• **DESCRIPTION OF THE TASK**
Could you write out, exactly, every line from the top of the data through the line holding "sans-serif; font-weight: 700;"? Omit the pictures.

• **SUPPLIED DATA**

..........

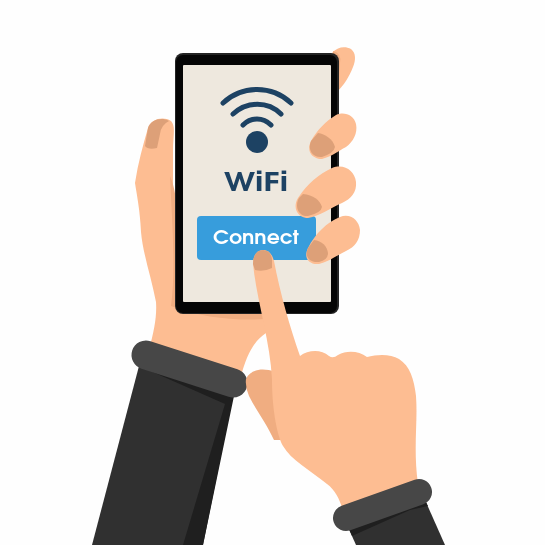
<!DOCTYPE html>
<html lang="en">
<head>
<meta charset="utf-8">
<title>WiFi Connect</title>
<style>
:root {
  --paper: #fefefe;
  --skin: #fdbd92;
  --skin-shade: #f0ad81;
  --nail: #dda078;
  --phone: #050505;
  --phone-edge: #242424;
  --screen: #eee8de;
  --navy: #1d4263;
  --blue: #379ddc;
  --sleeve: #303030;
  --sleeve-shade: #1f1f1f;
  --cuff: #474747;
}
html, body { margin: 0; background: var(--paper); overflow: hidden; }
.artboard { display: block; width: 545px; height: 545px; }
.skin { fill: var(--skin); }
.skin-shade { fill: var(--skin-shade); }
.nail { fill: var(--nail); }
.sleeve { fill: var(--sleeve); }
.sleeve-shade { fill: var(--sleeve-shade); }
.cuff { stroke: var(--cuff); stroke-linecap: round; }
.wave { fill: none; stroke: var(--navy); stroke-width: 5; stroke-linecap: round; }
.label { font-family: "TeX Gyre Adventor", "Inter", sans-serif; font-weight: 700; text-anchor: middle; }
.title { font-size: 26px; fill: var(--navy); }
.button-label { font-size: 19px; fill: #fff; }
</style>
</head>
<body>
<svg class="artboard" viewBox="0 0 545 545" role="img" aria-label="Hand holding a phone while a finger taps the WiFi Connect button">
  <rect width="545" height="545" fill="var(--paper)"/>

  <g id="holding-hand">
    <path class="skin" d="M148 128C151 119 163 116 171 121C176 126 173 136 173 150L173 188L184 300H274L266 333C254 341 246 355 240 380L149 350C154 331 157 317 156 302C151 276 143 254 141 232C140 210 137 196 135 183C138 163 143 145 148 128Z"/>
    <path class="skin-shade" d="M170 176C177 192 179 218 176 246V305Q178 312 186 313H270L267 319C236 321 202 318 171 306C176 270 172 222 170 176Z"/>
    <path class="nail" d="M148 128C151 119 162 117 169 121Q161 125 160 134L157 148Q148 150 145 146Z"/>
    <path class="skin" d="M332 53C337 47 345 46 351 49C356 53 356 60 353 67C349 77 344 85 337 92Z"/>
    <path class="skin-shade" d="M333 51Q342 53 340 63L338 91H334Z"/>
  </g>

  <g id="phone">
    <rect x="175" y="53" width="164" height="261" rx="8" fill="var(--phone-edge)"/>
    <rect x="176" y="55" width="161" height="258" rx="7" fill="var(--phone)"/>
    <rect x="183" y="65" width="148" height="237" rx="1" fill="var(--screen)"/>
    <g id="wifi-icon">
      <path class="wave" d="M223 103C242 85 272 85 291 103"/>
      <path class="wave" d="M233 114C247 101 268 101 281 114"/>
      <path class="wave" d="M243 125C251 117 263 117 271 125"/>
      <circle cx="257" cy="142" r="11" fill="var(--navy)"/>
    </g>
    <text class="label title" x="256" y="191" textLength="64" lengthAdjust="spacingAndGlyphs">WiFi</text>
    <rect x="197" y="216" width="119" height="44" rx="4" fill="var(--blue)"/>
    <text class="label button-label" x="256" y="244" textLength="86" lengthAdjust="spacingAndGlyphs">Connect</text>
  </g>

  <g id="gripping-fingers">
    <path class="skin" d="M311 141C317 130 326 121 336 115C344 111 354 115 356 124C358 133 353 142 346 147C337 152 330 157 322 159C312 159 306 151 311 141Z"/>
    <path class="nail" d="M311 141L318 133C325 134 333 139 335 147Q334 153 322 157C313 158 307 150 311 141Z"/>
    <path class="skin" d="M298 198C307 184 319 174 332 168C344 163 355 171 356 182C357 192 351 199 342 203C330 208 320 216 308 218C298 218 292 208 298 198Z"/>
    <path class="nail" d="M299 198L303 194C313 195 320 200 322 207Q321 213 308 216C299 217 294 207 299 198Z"/>
    <path class="skin" d="M308 248C315 234 327 222 340 217C350 213 359 220 360 230C360 240 355 247 346 251C336 256 328 262 319 264C309 265 303 258 308 248Z"/>
    <path class="nail" d="M308 248L314 240C322 241 327 246 328 253Q328 260 319 262C310 263 304 257 308 248Z"/>
  </g>

  <g id="holding-sleeve">
    <path class="sleeve" d="M139 366L92 545H203L234 390Z"/>
    <path class="sleeve-shade" d="M139 366L231 390L234 396L203 545H183L225 404Z"/>
    <line class="cuff" x1="146" y1="355" x2="233" y2="383" stroke-width="29"/>
  </g>

  <g id="tapping-hand">
    <path class="skin-shade" d="M246 379C250 370 262 367 275 372L284 440H274C267 424 257 412 249 396Q245 387 246 379Z"/>
    <path class="skin" d="M253 264C253 255 257 250 263 250C269 250 272 254 274 261C280 293 290 327 300 356C308 350 321 349 329 356Q333 359 338 355C347 350 359 351 367 357C378 354 391 354 399 359C410 366 414 379 416 396C418 423 413 448 418 484L343 510C339 498 335 490 327 484C310 470 291 460 283 446C276 433 272 405 272 379C270 340 257 302 253 264Z"/>
    <path class="nail" d="M253 264C253 255 257 250 263 250C268 250 271 253 272 259V268Q264 272 255 270Z"/>
  </g>

  <g id="tapping-sleeve">
    <path class="sleeve" d="M348 527L356 545H445L425 500Z"/>
    <path class="sleeve-shade" d="M348 527L425 500L428 506L410 510L352 536Z"/>
    <line class="cuff" x1="346" y1="518" x2="419" y2="492" stroke-width="26"/>
  </g>
</svg>
</body>
</html>
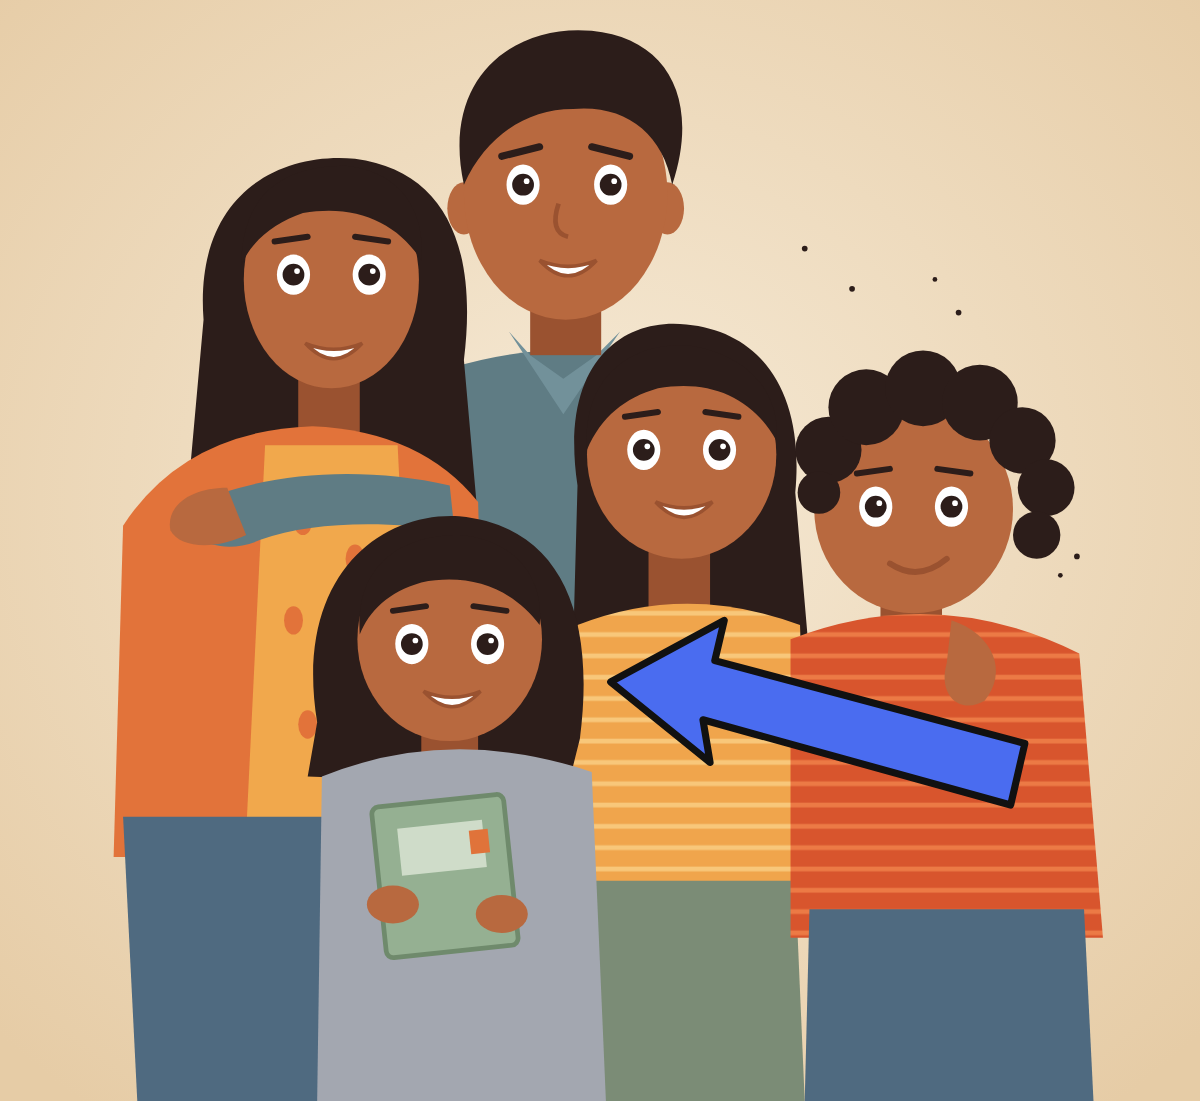
<!DOCTYPE html>
<html lang="en">
<head>
<meta charset="utf-8">
<title>Family Portrait</title>
<link rel="stylesheet" href="https://fonts.googleapis.com/css2?family=Nunito&display=swap">
<style>
:root{
--paper-light:#f6ead6;--paper-edge:#e6cca6;
--skin:#b8693f;--skin-shade:#9a5230;--hair:#2c1d1a;
--mom-cardigan:#e2733a;--mom-top:#f1a84c;--denim:#4f6a80;
--dad-shirt:#5f7c84;--dad-collar:#72919a;
--stripe-yellow:#f0a54c;--stripe-light:#f8c77a;--girl-pants:#7b8c76;
--boy-sweater:#d8552d;--boy-stripe:#ec7a45;
--little-sweater:#a3a7b0;--book-green:#95b092;--book-accent:#e0733a;
--arrow-blue:#4a6cf0;--ink:#111;
}
html,body{margin:0;padding:0;width:1200px;height:1101px;overflow:hidden;background:var(--paper-light);font-family:'Nunito',sans-serif}
.portrait{display:block;width:1200px;height:1101px}
</style>
</head>
<body>
<svg class="portrait" viewBox="0 0 507 465" preserveAspectRatio="none" xmlns="http://www.w3.org/2000/svg">
<defs>
<radialGradient id="paper-glow" cx="50%" cy="45%" r="70%">
<stop offset="0" stop-color="var(--paper-light)"/><stop offset="1" stop-color="var(--paper-edge)"/>
</radialGradient>
<pattern id="stripes-yellow" width="10" height="9" patternUnits="userSpaceOnUse">
<rect width="10" height="9" fill="var(--stripe-yellow)"/><rect y="6" width="10" height="2" fill="var(--stripe-light)"/>
</pattern>
<pattern id="stripes-red" width="10" height="9" patternUnits="userSpaceOnUse">
<rect width="10" height="9" fill="var(--boy-sweater)"/><rect y="6" width="10" height="2" fill="var(--boy-stripe)"/>
</pattern>
<g id="eye"><ellipse rx="7" ry="8.5" fill="#fff"/><circle r="4.6" fill="var(--hair)"/><circle cx="1.5" cy="-1.5" r="1.2" fill="#fff"/></g>
<g id="smile"><path d="M-12,0 Q0,13 12,0 Q0,5 -12,0Z" fill="#fff" stroke="var(--skin-shade)" stroke-width="1.5"/></g>
</defs>

<rect width="507" height="465" fill="url(#paper-glow)"/>

<g class="sparkles" fill="var(--hair)">
<circle cx="340" cy="105" r="1.2"/><circle cx="360" cy="122" r="1.2"/><circle cx="395" cy="118" r="1"/><circle cx="405" cy="132" r="1.2"/><circle cx="455" cy="235" r="1.2"/><circle cx="448" cy="243" r="1"/>
</g>

<g class="father">
<path d="M165,165 Q238,132 310,162 L330,465 L158,465Z" fill="var(--dad-shirt)"/>
<path d="M215,140 L238,175 L262,140 L252,150 L238,160 L224,150Z" fill="var(--dad-collar)"/>
<rect x="224" y="118" width="30" height="32" fill="var(--skin-shade)"/>
<ellipse cx="196" cy="88" rx="7" ry="11" fill="var(--skin)"/><ellipse cx="282" cy="88" rx="7" ry="11" fill="var(--skin)"/>
<ellipse cx="239" cy="82" rx="43" ry="53" fill="var(--skin)"/>
<path d="M196,78 C186,32 218,10 250,13 C282,16 296,42 284,78 C280,56 264,44 242,46 C222,46 205,58 196,78Z" fill="var(--hair)"/>
<path d="M212,66 L228,62 M250,62 L266,66" stroke="var(--hair)" stroke-width="3" stroke-linecap="round"/>
<use href="#eye" x="221" y="78"/><use href="#eye" x="258" y="78"/>
<path d="M236,86 Q232,98 240,100" fill="none" stroke="var(--skin-shade)" stroke-width="2"/>
<use href="#smile" x="240" y="110"/>
</g>

<g class="mother">
<path d="M86,135 C82,82 118,64 150,67 C188,72 202,104 196,152 L202,220 L78,224Z" fill="var(--hair)"/>
<rect x="126" y="150" width="26" height="35" fill="var(--skin-shade)"/>
<ellipse cx="140" cy="118" rx="37" ry="46" fill="var(--skin)"/>
<path d="M102,112 C102,80 122,70 146,70 C168,72 180,88 178,110 C168,94 150,86 128,90 C116,94 106,102 102,112Z" fill="var(--hair)"/>
<use href="#eye" x="124" y="116"/><use href="#eye" x="156" y="116"/>
<path d="M116,102 L130,100 M150,100 L164,102" stroke="var(--hair)" stroke-width="2.5" stroke-linecap="round"/>
<use href="#smile" x="141" y="145"/>
<path d="M52,222 Q78,182 132,180 Q178,182 202,212 L206,362 L48,362Z" fill="var(--mom-cardigan)"/>
<path d="M112,188 L168,188 L176,352 L104,352Z" fill="var(--mom-top)"/>
<g fill="var(--mom-cardigan)"><ellipse cx="128" cy="220" rx="4" ry="6"/><ellipse cx="150" cy="236" rx="4" ry="6"/><ellipse cx="124" cy="262" rx="4" ry="6"/><ellipse cx="154" cy="284" rx="4" ry="6"/><ellipse cx="130" cy="306" rx="4" ry="6"/></g>
<path d="M52,345 L204,345 L208,465 L58,465Z" fill="var(--denim)"/>
</g>

<g class="father-arm">
<path d="M190,205 C150,196 108,200 80,214 C74,226 92,236 110,228 C132,220 162,220 192,224Z" fill="var(--dad-shirt)"/>
<path d="M96,206 C80,206 70,214 72,224 C76,232 92,232 104,226Z" fill="var(--skin)"/>
</g>

<g class="middle-girl">
<path d="M244,205 C236,152 264,134 290,137 C322,140 340,166 336,208 L342,278 L242,278Z" fill="var(--hair)"/>
<rect x="274" y="222" width="26" height="35" fill="var(--skin-shade)"/>
<ellipse cx="288" cy="192" rx="40" ry="44" fill="var(--skin)"/>
<path d="M248,190 C246,156 270,144 292,146 C316,150 330,166 328,186 C318,168 300,160 278,164 C264,168 254,176 248,190Z" fill="var(--hair)"/>
<use href="#eye" x="272" y="190"/><use href="#eye" x="304" y="190"/>
<path d="M264,176 L278,174 M298,174 L312,176" stroke="var(--hair)" stroke-width="2.5" stroke-linecap="round"/>
<use href="#smile" x="289" y="212"/>
<path d="M244,264 Q290,246 338,264 L342,382 L238,382Z" fill="url(#stripes-yellow)"/>
<path d="M248,372 L336,372 L340,465 L246,465Z" fill="var(--girl-pants)"/>
</g>

<g class="boy">
<rect x="372" y="248" width="26" height="26" fill="var(--skin-shade)"/>
<path d="M334,270 Q396,246 456,276 L466,396 L334,396Z" fill="url(#stripes-red)"/>
<path d="M342,384 L458,384 L462,465 L340,465Z" fill="var(--denim)"/>
<path d="M402,262 C420,268 426,284 416,296 C406,302 396,294 400,280Z" fill="var(--skin)"/>
<ellipse cx="386" cy="215" rx="42" ry="44" fill="var(--skin)"/>
<g fill="var(--hair)">
<circle cx="350" cy="190" r="14"/><circle cx="366" cy="172" r="16"/><circle cx="390" cy="164" r="16"/><circle cx="414" cy="170" r="16"/><circle cx="432" cy="186" r="14"/><circle cx="442" cy="206" r="12"/><circle cx="438" cy="226" r="10"/><circle cx="346" cy="208" r="9"/>
</g>
<use href="#eye" x="370" y="214"/><use href="#eye" x="402" y="214"/>
<path d="M362,200 L376,198 M396,198 L410,200" stroke="var(--hair)" stroke-width="2.5" stroke-linecap="round"/>
<path d="M376,238 Q388,246 400,236" fill="none" stroke="var(--skin-shade)" stroke-width="2.5" stroke-linecap="round"/>
</g>

<g class="little-girl">
<path d="M134,305 C124,244 160,216 194,218 C236,222 252,258 245,312 L240,332 L130,328Z" fill="var(--hair)"/>
<rect x="178" y="296" width="24" height="26" fill="var(--skin-shade)"/>
<ellipse cx="190" cy="270" rx="39" ry="43" fill="var(--skin)"/>
<path d="M152,268 C150,238 170,226 194,226 C218,228 230,244 228,264 C216,248 198,242 178,246 C164,250 156,258 152,268Z" fill="var(--hair)"/>
<use href="#eye" x="174" y="272"/><use href="#eye" x="206" y="272"/>
<path d="M166,258 L180,256 M200,256 L214,258" stroke="var(--hair)" stroke-width="2.5" stroke-linecap="round"/>
<use href="#smile" x="191" y="292"/>
<path d="M136,328 Q190,306 250,326 L256,465 L134,465Z" fill="var(--little-sweater)"/>
<g transform="rotate(-6 188 370)">
<rect x="160" y="338" width="56" height="64" rx="3" fill="var(--book-green)" stroke="#6f8a6c" stroke-width="2"/>
<rect x="170" y="348" width="36" height="20" fill="#cfdcc9"/>
<rect x="200" y="352" width="8" height="10" fill="var(--book-accent)"/>
</g>
<ellipse cx="166" cy="382" rx="11" ry="8" fill="var(--skin)"/>
<ellipse cx="212" cy="386" rx="11" ry="8" fill="var(--skin)"/>
</g>

<path class="pointer-arrow" d="M258,288 L306,262 L302,279 L433,314 L427,340 L297,304 L300,322Z" fill="var(--arrow-blue)" stroke="var(--ink)" stroke-width="3" stroke-linejoin="round"/>
</svg>
</body>
</html>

..........

• **WRITTEN ANSWER**
<!DOCTYPE html>
<html lang="en">
<head>
<meta charset="utf-8">
<title>WiFi Connect</title>
<style>
:root {
  --paper: #fefefe;
  --skin: #fdbd92;
  --skin-shade: #f0ad81;
  --nail: #dda078;
  --phone: #050505;
  --phone-edge: #242424;
  --screen: #eee8de;
  --navy: #1d4263;
  --blue: #379ddc;
  --sleeve: #303030;
  --sleeve-shade: #1f1f1f;
  --cuff: #474747;
}
html, body { margin: 0; background: var(--paper); overflow: hidden; }
.artboard { display: block; width: 545px; height: 545px; }
.skin { fill: var(--skin); }
.skin-shade { fill: var(--skin-shade); }
.nail { fill: var(--nail); }
.sleeve { fill: var(--sleeve); }
.sleeve-shade { fill: var(--sleeve-shade); }
.cuff { stroke: var(--cuff); stroke-linecap: round; }
.wave { fill: none; stroke: var(--navy); stroke-width: 5; stroke-linecap: round; }
.label { font-family: "TeX Gyre Adventor", "Inter", sans-serif; font-weight: 700; text-anchor: middle; }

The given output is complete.